There are a number of them, however your best bet would be to run EPR and start first with these Advanced patches, then install your other patches. When you get to one that won't install, that means that feature was already added by these advanced patches.

Please see the thread page for each set of advanced patches (prefs and menus) here -

In the OP of each thread for these patches contains a link to the wiki pages. Each wiki page gives instructions for installing, using, troubleshooting, etc...

You could also stop by the corresponding thread and post any problems you may be having and someone will help you out.

How do I get rid of the crosshair icon in my top bar?

Turn off your GPS. :)

The GPS and Ringer Switch icons are included in the Advanced System Menus Framework patch.

They are not configurable at this time.

Ah, thank you... I would like to be able to not have those show up at all though... maybe it will be configurable in another version

Plans exists for making visible icons configurable, but not by this patch or not fully at least. So should happen sometime in the future as soon as I have time to start work on this new project of mine which would make this possible :)

Imagine an OS where you didn't need any of this kind of stuff. Oh yeah... it's called Android.

Yeah... That's why most of your "Power Users" on Android are installing custom ROMs on their devices. What's the difference between installing a custom ROM and installing a patch to add functionality? I personally would rather only have to install a patch to fix something on my phone than have to go through the hassle of flashing a new ROM.

You only need to install a custom ROM if you are really into tinkering. Personally... Android has everything I want built in. It may help that I was coming from webOS, though... which was painfully lacking in almost everything. If Android and webOS were countries... Android would be America, and webOS would be Haiti.

you can vote him down but in the end... he is right.

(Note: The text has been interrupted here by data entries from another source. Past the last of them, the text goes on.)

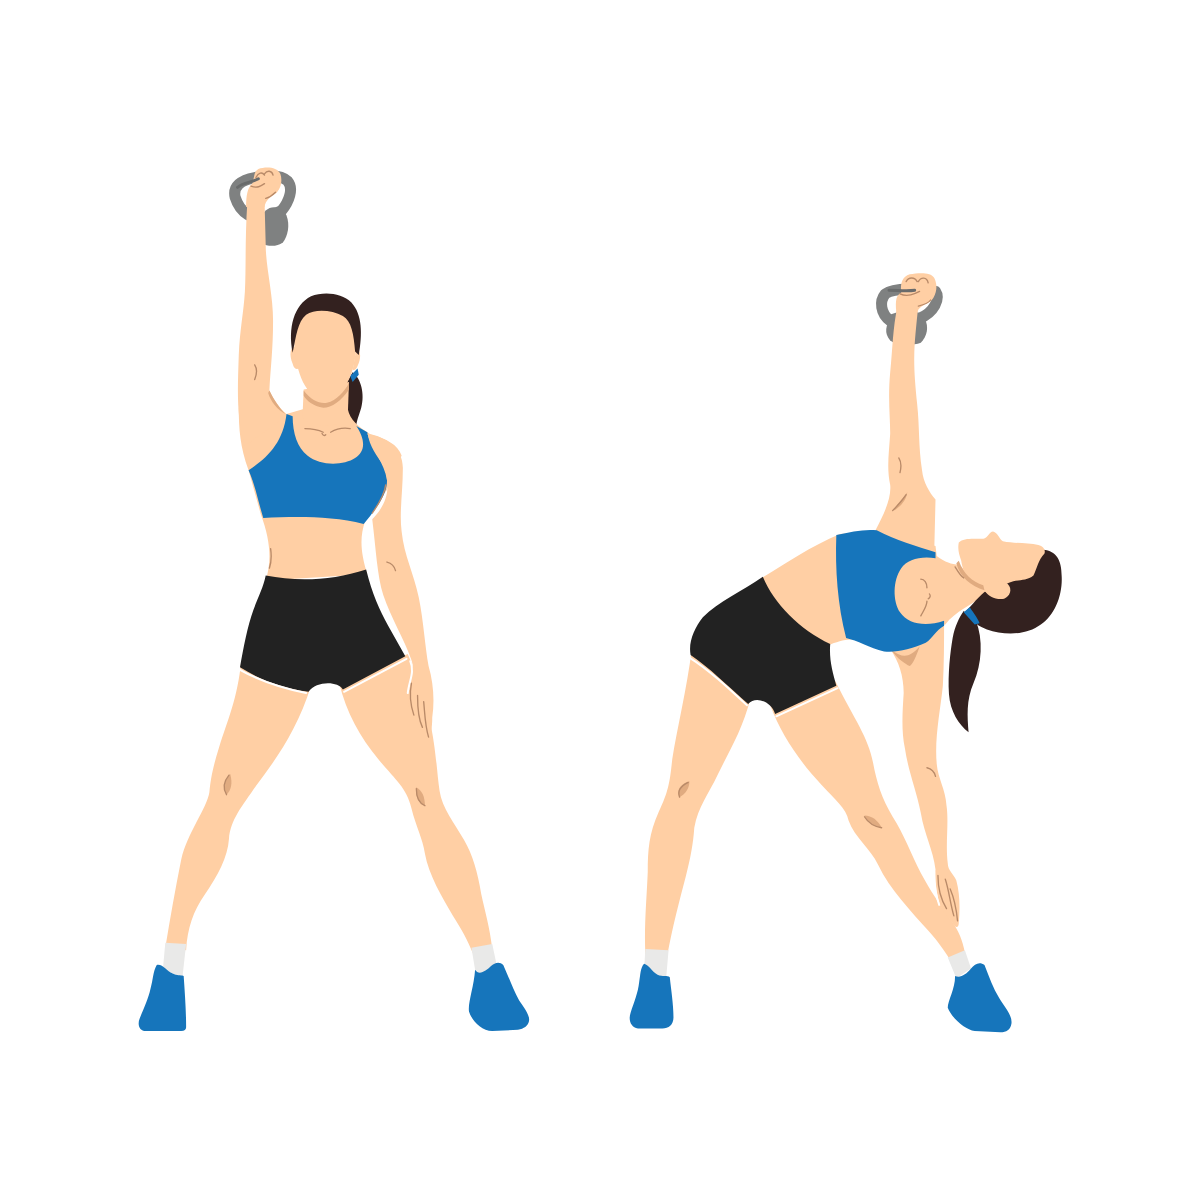
<!DOCTYPE html>
<html lang="en">
<head>
<meta charset="utf-8">
<title>Kettlebell windmill exercise</title>
<style>
:root{
  --paper:#ffffff;
  --skin:#ffcfa4;
  --skin-shade:#e0ab80;
  --crease:#b98a68;
  --blue:#1675bb;
  --blue-dark:#0f5f9c;
  --shorts:#222222;
  --hair:#33211f;
  --iron:#7f8181;
  --iron-dark:#696b6b;
  --sock:#e9e9e8;
}
html,body{margin:0;padding:0;background:var(--paper);overflow:hidden}
.canvas{display:block;width:1200px;height:1200px;background:var(--paper)}
.skin{fill:var(--skin)}
.shade{fill:var(--skin-shade)}
.top,.shoe,.tie{fill:var(--blue)}
.shorts{fill:var(--shorts)}
.hair{fill:var(--hair)}
.iron{fill:var(--iron)}
.sock{fill:var(--sock)}
.handle{fill:none;stroke:var(--iron);stroke-width:9;stroke-linejoin:round}
.handle-edge{fill:none;stroke:var(--iron-dark);stroke-width:2.4;stroke-linecap:round}
.crease{fill:none;stroke:var(--crease);stroke-width:1.1;stroke-linecap:round}
.gap{fill:none;stroke:var(--paper);stroke-width:1.6;stroke-linecap:round}
</style>
</head>
<body>
<svg class="canvas" viewBox="0 0 980 980" role="img" aria-label="Woman doing a kettlebell windmill in two positions: standing upright and bending sideways">

  <g id="standing-position">
    <g class="kettlebell">
      <path class="handle" d="M219 177C207 181 196 174 192 161C190 152 197 147 208 145C218 143 229 142 235 148C240 154 236 165 230 172Z"/>
      <path class="iron" d="M217 172C222 167 231 169 234 176C237 184 235 193 231 198C226 202 218 201 214 199C208 193 210 180 217 172Z"/>
    </g>

    <g class="ponytail">
      <path class="hair" d="M288 304C295 309 298 322 295 333C293 340 291 344 291 348C284 340 279 332 280 318Z"/>
      <path class="tie" d="M286 307L292 301L293 306L288 312Z"/>
    </g>

    <g class="legs">
      <path class="skin" d="M197 540C194 570 186 588 179 610C174 626 172 636 171 647C169 660 153 680 148 702C143 727 139 750 135 774L152 776C153 758 158 744 167 731C178 715 186 700 187 685C188 670 198 658 209 642C227 618 243 595 254 560Z"/>
      <path class="skin" d="M277 558C283 582 294 602 309 620C322 636 332 643 336 660C340 676 345 684 347 697C350 714 361 733 370 748C377 759 382 768 386 778L402 775C400 757 396 744 393 730C390 712 386 698 379 686C371 672 361 660 359 646C355 619 357 590 333 534Z"/>
      <path class="shade" d="M188 632C183 638 182 643 185 649C189 645 190 639 188 632Z"/>
      <path class="crease" d="M187 633C182 639 182 644 185 649"/>
      <path class="shade" d="M340 643C339 650 341 655 347 658C347 651 345 646 340 643Z"/>
      <path class="crease" d="M340 644C340 652 342 656 347 658"/>
    </g>

    <g class="feet">
      <path class="sock" d="M135 770L152 771L149 798L133 792Z"/>
      <path class="shoe" d="M128 788C133 787 136 793 141 795C145 797 147 796 150 797C151 811 152 826 152 839Q152 842 148 842L119 842C114 842 112 837 114 832C118 822 121 816 123 807C125 800 125 793 128 788Z"/>
      <path class="sock" d="M385 774L402 771L406 790L389 798Z"/>
      <path class="shoe" d="M388 792C391 797 397 793 401 789C404 786 408 785 411 788C416 799 419 808 424 817C428 823 433 829 432 834C431 838 428 840 423 841L402 842C393 842 385 833 383 826C382 819 387 806 388 792Z"/>
    </g>

    <path class="skin torso" d="M203 384C196 365 195 350 195 333L219 318C224 327 228 333 234 338L248 334L284 334C286 343 292 348 303 355C315 358 325 363 328 372L316 400L298 426C294 438 294 450 300 469L217 474C222 458 221 442 213 420Z"/>

    <path class="skin raised-arm" d="M202 165C200 195 201 220 200 238C199 255 196 268 195 290C194 320 193 340 200 364L234 340C228 334 223 327 220 319C221 300 223 285 223 262C223 240 217 218 217 200L216 163Z"/>
    <path class="shade armpit" d="M220 319C224 327 228 333 233 338C227 335 221 328 219 321Z"/>
    <g class="raised-hand">
      <path class="skin" d="M201 169C201 160 202 153 206 150C208 145 207 140 211 138C217 136 226 136 229 142C231 148 229 155 225 158C221 161 217 163 216 169Z"/>
      <path class="crease" d="M209 145C211 141 214 140 216 143M216 142C218 139 222 139 223 143M205 152C210 154 213 152 216 150M217 162C221 161 223 159 225 157"/>
      <path class="handle-edge" d="M194 153C199 149 206 149 211 146"/>
    </g>

    <g class="head">
      <path class="skin" d="M248 318L285 312L284 340C280 350 254 350 247 341Z"/>
      <path class="shade" d="M248 319C254 327 261 330 267 329C275 327 281 320 285 313L285 318C279 327 271 333 264 333C256 332 250 327 248 323Z"/>
      <path class="skin" d="M241 283C237 283 236 290 239 297C240 301 242 302 244 301ZM291 285C295 286 295 293 292 299C291 302 289 303 288 302Z"/>
      <path class="skin" d="M240 270C241 254 252 247 266 248C282 248 292 258 291 278C291 302 284 317 272 325C268 328 262 328 258 325C247 317 240 300 240 270Z"/>
      <path class="hair" d="M239 288C235 268 240 249 254 242C264 238 279 239 287 247C296 257 296 273 293 290L290 287C289 273 287 262 280 258C271 253 257 252 250 257C243 263 242 274 239 288Z"/>
    </g>

    <path class="crease" d="M249 350C256 350 260 351 264 353M270 353C275 350 280 349 286 350M263 354C264 356 265 356 266 355"/>

    <path class="top" d="M234 338L239 340C239 354 243 366 251 372C262 381 281 380 290 374C298 369 299 360 291 348L300 353C302 366 308 372 313 380C318 391 317 400 309 412Q303 421 297 428C270 421 240 422 215 423C211 410 208 395 203 384C218 374 231 362 234 338Z"/>

    <path class="shorts" d="M217 470C243 475 272 474 299 465C304 485 310 498 317 511L331 536L280 563C276 556 258 556 252 565C231 562 212 555 196 545C199 528 202 512 207 498C211 487 215 480 217 470Z"/>
    <path class="gap" d="M196 547C212 556 231 562 250 566M281 565L332 538"/>

    <g class="lowered-arm">
      <path class="skin" d="M300 354C316 357 329 366 329 382C329 402 326 418 328 434C330 454 338 468 342 488C346 508 347 527 350 544C354 558 355 572 353 586C353 594 352 600 350 603C347 601 346 599 344 594C340 590 338 584 335 580C332 575 334 565 335 557C338 550 338 545 336 539C330 522 319 504 313 486C308 470 307 448 304 424C313 415 318 404 316 392C314 378 304 368 300 354Z"/>
      <path class="gap" d="M335 540C339 549 334 556 333 566"/>
      <path class="crease" d="M336 558C334 568 335 575 338 584M341 568C341 580 342 588 345 594M346 573C347 583 347 592 350 602M316 459C320 460 322 462 323 466"/>
      <path class="crease" d="M315 396C314 404 309 412 304 419"/>
    </g>
    <path class="crease" d="M208 298C210 301 210 305 208 310M221 448C222 455 221 461 220 464"/>
  </g>

  <g id="bending-position">
    <g class="kettlebell">
      <path class="handle" d="M727 262C719 256 718 246 723 240C730 235 752 235 764 238C768 244 763 255 751 260C743 258 734 258 727 262Z"/>
      <path class="iron" d="M728 260C736 255 748 255 755 260C759 267 757 275 752 280C744 283 732 282 727 278C722 273 723 265 728 260Z"/>
    </g>

    <g class="legs">
      <path class="skin" d="M565 530C561 562 553 595 549 620C547 639 546 646 538 663C530 681 529 694 529 712C528 736 526 755 527 779L545 780C549 758 555 735 560 716C564 700 566 690 567 676C570 659 579 648 586 633C596 612 606 597 613 570Z"/>
      <path class="skin" d="M629 576C638 600 653 622 671 641C682 653 691 660 693 670C698 684 711 693 717 706C727 727 744 744 758 760C766 769 771 776 776 784L788 778C786 768 783 760 777 752C767 738 760 728 752 713C744 697 738 681 729 667C720 652 716 639 713 623C709 602 698 588 682 556Z"/>
      <path class="shade" d="M563 638C556 640 552 645 555 651C560 648 563 644 563 638Z"/>
      <path class="crease" d="M562 639C556 642 553 646 555 651"/>
      <path class="shade" d="M706 666C708 671 713 675 720 676C717 670 712 666 706 666Z"/>
      <path class="crease" d="M706 667C709 672 714 675 720 676"/>
    </g>

    <g class="feet">
      <path class="sock" d="M527 775L546 776L544 799L526 793Z"/>
      <path class="shoe" d="M526 787C530 788 532 793 537 796C541 798 545 796 547 798C548 808 550 820 550 831C550 837 546 840 541 840L521 840C515 839 513 833 515 827C518 818 521 811 522 802C523 796 523 790 526 787Z"/>
      <path class="sock" d="M774 782L788 776L793 791L781 799Z"/>
      <path class="shoe" d="M780 797C784 799 789 796 793 791C796 787 800 785 804 788C808 798 811 807 816 815C820 822 827 829 826 836C825 841 822 843 817 843L796 842C788 841 777 831 774 823C774 817 780 808 780 797Z"/>
    </g>

    <g class="lower-arm">
      <path class="skin" d="M727 530C734 540 738 552 738 566C737 582 736 597 739 611C742 631 748 644 752 664C755 682 762 694 764 710C763 718 765 730 767 737C769 744 774 748 778 754C780 758 783 758 783 754C784 742 784 730 781 719C779 714 774 711 774 705C772 690 775 672 773 658C772 644 766 636 765 624C763 603 768 580 770 560C771 542 771 525 771 508Z"/>
      <path class="shade" d="M728 531C737 537 742 538 751 528C748 537 745 543 743 544C739 542 733 538 728 531Z"/>
      <path class="crease" d="M766 715C766 724 768 734 773 742M772 718C775 727 776 738 779 748M776 726C779 733 781 742 782 752M757 627C761 628 763 630 764 634"/>
      <path class="gap" d="M763 712C763 722 764 731 767 739"/>
    </g>

    <g class="ponytail">
      <path class="hair" d="M787 499L797 507C803 522 802 542 795 558C789 572 790 585 791 598C783 592 776 581 775 567C774 550 776 533 778 521C780 511 783 505 787 499Z"/>
    </g>

    <path class="skin torso" d="M622 472C642 460 662 446 686 436L716 433L764 446L765 454C772 459 777 461 783 461L806 484C794 494 780 499 772 510L700 523C692 521 685 524 676 527C655 515 636 498 622 472Z"/>

    <g class="head">
      <path class="hair" d="M852 449C863 450 867 458 867 470C868 485 862 502 850 510C838 519 820 519 806 514C800 512 794 508 788 500C794 494 800 486 806 482Z"/>
      <path class="skin" d="M783 443C787 439 795 440 803 440C807 439 808 434 811 434C815 435 816 440 819 442C829 444 840 443 848 445C852 446 854 449 853 452C848 457 847 464 844 470C838 475 830 473 824 476L806 484L795 477C787 469 786 464 785 458C783 452 782 448 783 443Z"/>
      <path class="skin" d="M804 479C809 474 818 473 823 477C827 481 825 487 820 489C813 490 807 487 804 482Z"/>
      <path class="shade" d="M783 458C787 469 794 475 803 478L804 482C793 479 784 471 781 460Z"/>
      <path class="tie" d="M787 500L792 496C796 502 799 506 800 509L796 510Z"/>
    </g>

    <path class="skin upper-arm" d="M733 250C729 268 729 285 727 304C725 325 727 340 727 354C726 370 724 382 727 396C728 406 723 418 715 433C731 441 748 447 763 449L764 408C759 402 754 394 753 384C750 365 751 348 749 330C747 310 746 297 747 281C748 268 749 259 750 249Z"/>
    <path class="shade armpit" d="M741 402C736 409 731 413 730 417C735 414 740 409 741 402Z"/>
    <path class="crease" d="M734 374C736 377 736 382 735 386M740 404C736 410 732 414 729 417"/>
    <g class="upper-hand">
      <path class="skin" d="M732 255C731 245 732 241 736 239C735 231 737 226 743 224C750 223 760 222 763 227C766 233 765 240 761 245C757 249 751 249 749 255Z"/>
      <path class="crease" d="M740 230C742 226 747 226 749 230M750 230C752 226 757 226 758 231M735 240C741 243 747 240 751 238M750 250C754 249 758 248 760 245"/>
      <path class="handle-edge" d="M726 237C733 237 741 238 747 237"/>
    </g>

    <path class="crease" d="M752 473C755 473 757 476 757 480M757 491C757 495 754 499 752 503M780 463C783 468 785 471 787 472M758 489C760 488 760 486 759 485"/>

    <path class="top" d="M683 437C695 434 706 432 716 433C731 441 749 446 764 451L764 456C752 454 741 457 736 464C729 474 729 491 735 500C742 510 756 512 771 507L771 511C764 515 762 521 756 525C744 530 733 533 722 532C710 529 700 523 691 521C684 494 682 465 683 437Z"/>

    <path class="shorts" d="M623 471C632 493 653 514 678 526C677 539 680 549 683 560L633 583C630 573 617 568 611 575C595 561 579 545 564 535C562 524 567 513 574 504C587 491 606 483 623 471Z"/>
    <path class="gap" d="M563 537C579 547 595 562 610 576M634 585L684 562"/>
  </g>
</svg>
</body>
</html>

HOWEVER, the more special stuff you have going on on an Android device the shorter the battery lasts. if u are an Android power user (which i have come to realize only like 15% of them are) you nnnnnneeeeed a massive extened battery... i have played with many of my friends' Android phones and only a fewww of them actually use the many desktops to their advantage. many have just blank screens. mayb a few icons. hmmm what does that tell you?

with all the advances the Internaz and others have made why would I want an Android?

wayy more program and google maps runs great.... thats kinda why i want one. i will decide when i can actually hold and use a pre3.

I'm curious to know what percentage of webos users even have webos 2.0!?

How do I edit the device menu?

I can't figure it out :P